◆ WHAT YOU ARE ASKED TO DO ◆
Go through the lines of the material and count the ones with the word "dispatch". Give that count alone.
== DATA SECTION
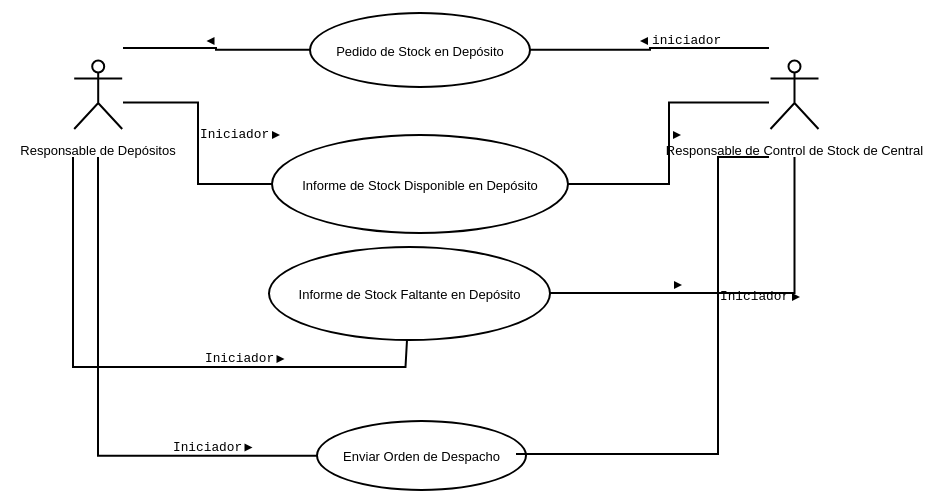
<!DOCTYPE html>
<html lang="es">
<head>
<meta charset="utf-8">
<title>Casos de uso: stock en depósito</title>
<style>
:root { --ink: #000; --paper: #fff; }
* { box-sizing: border-box; }
html, body { margin: 0; }
body { width: 944px; height: 504px; overflow: hidden; background: var(--paper); }
.diagram {
  position: relative; width: 944px; height: 504px; overflow: hidden;
  color: var(--ink); font: 13px/16px "Liberation Sans", Arial, sans-serif;
}
.use-case {
  position: absolute; display: flex; align-items: center; justify-content: center;
  padding-top: 3px; border: 2px solid var(--ink); border-radius: 50%;
  background: var(--paper); white-space: nowrap;
}
.order { left: 309px; top: 12px; width: 222px; height: 76px; }
.available { left: 271px; top: 134px; width: 298px; height: 100px; }
.missing { left: 268px; top: 246px; width: 283px; height: 95px; }
.dispatch { left: 316px; top: 420px; width: 211px; height: 71px; }
.connectors { position: absolute; left: 0; top: 0; }
.lines { fill: none; stroke: var(--ink); stroke-width: 2; }
.arrows { fill: var(--ink); }
.actor-name, .role { position: absolute; margin: 0; white-space: nowrap; }
.actor-name { top: 143px; transform: translateX(-50%); }
.depot { left: 98px; }
.central { left: 794.5px; }
.role { font-family: "Liberation Mono", "Courier New", monospace; font-size: 12.8px; }
.role-order { left: 652px; top: 33px; }
.role-available { left: 200px; top: 127px; }
.role-missing { left: 205px; top: 351px; }
.role-dispatch-central { left: 720px; top: 289px; }
.role-dispatch-depot { left: 173px; top: 440px; }
</style>
</head>
<body>
<main class="diagram">
  <div class="use-case order">Pedido de Stock en Depósito</div>
  <div class="use-case available">Informe de Stock Disponible en Depósito</div>
  <div class="use-case missing">Informe de Stock Faltante en Depósito</div>
  <div class="use-case dispatch">Enviar Orden de Despacho</div>

  <svg class="connectors" width="944" height="504" viewBox="0 0 944 504" aria-hidden="true">
    <defs>
      <g id="actor">
        <circle cx="24" cy="6.5" r="6"/>
        <path d="M24 12.5V43M0 18.5H48M0 69L24 43L48 69"/>
      </g>
      <path id="arrow-right" d="M0 0L8 4L0 8Z"/>
      <path id="arrow-left" d="M8 0L0 4L8 8Z"/>
    </defs>
    <g class="lines">
      <use href="#actor" x="74.2" y="60"/>
      <use href="#actor" x="770.5" y="60"/>
      <polyline points="123,48 216,48 216,49.7 310,49.7"/>
      <polyline points="530,49.7 650,49.7 650,48 769,48"/>
      <polyline points="123,102.5 198,102.5 198,184 273,184"/>
      <polyline points="568,184 669,184 669,102.5 769,102.5"/>
      <polyline points="73,157 73,367 405.5,367 407,340"/>
      <polyline points="550,293 794.5,293 794.5,157"/>
      <polyline points="98,157 98,455.7 317,455.7"/>
      <polyline points="516,454 718,454 718,157 769,157"/>
    </g>
    <g class="arrows">
      <use href="#arrow-left" x="206.5" y="37"/>
      <use href="#arrow-left" x="640" y="37"/>
      <use href="#arrow-right" x="272" y="131"/>
      <use href="#arrow-right" x="673" y="131"/>
      <use href="#arrow-right" x="674" y="281"/>
      <use href="#arrow-right" x="792" y="293"/>
      <use href="#arrow-right" x="276.5" y="355"/>
      <use href="#arrow-right" x="244.5" y="443.5"/>
    </g>
  </svg>

  <p class="actor-name depot">Responsable de Depósitos</p>
  <p class="actor-name central">Responsable de Control de Stock de Central</p>

  <p class="role role-order">iniciador</p>
  <p class="role role-available">Iniciador</p>
  <p class="role role-missing">Iniciador</p>
  <p class="role role-dispatch-central">Iniciador</p>
  <p class="role role-dispatch-depot">Iniciador</p>
</main>
</body>
</html>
====
◆ SOLUTION TO THE PROBLEM ◆
6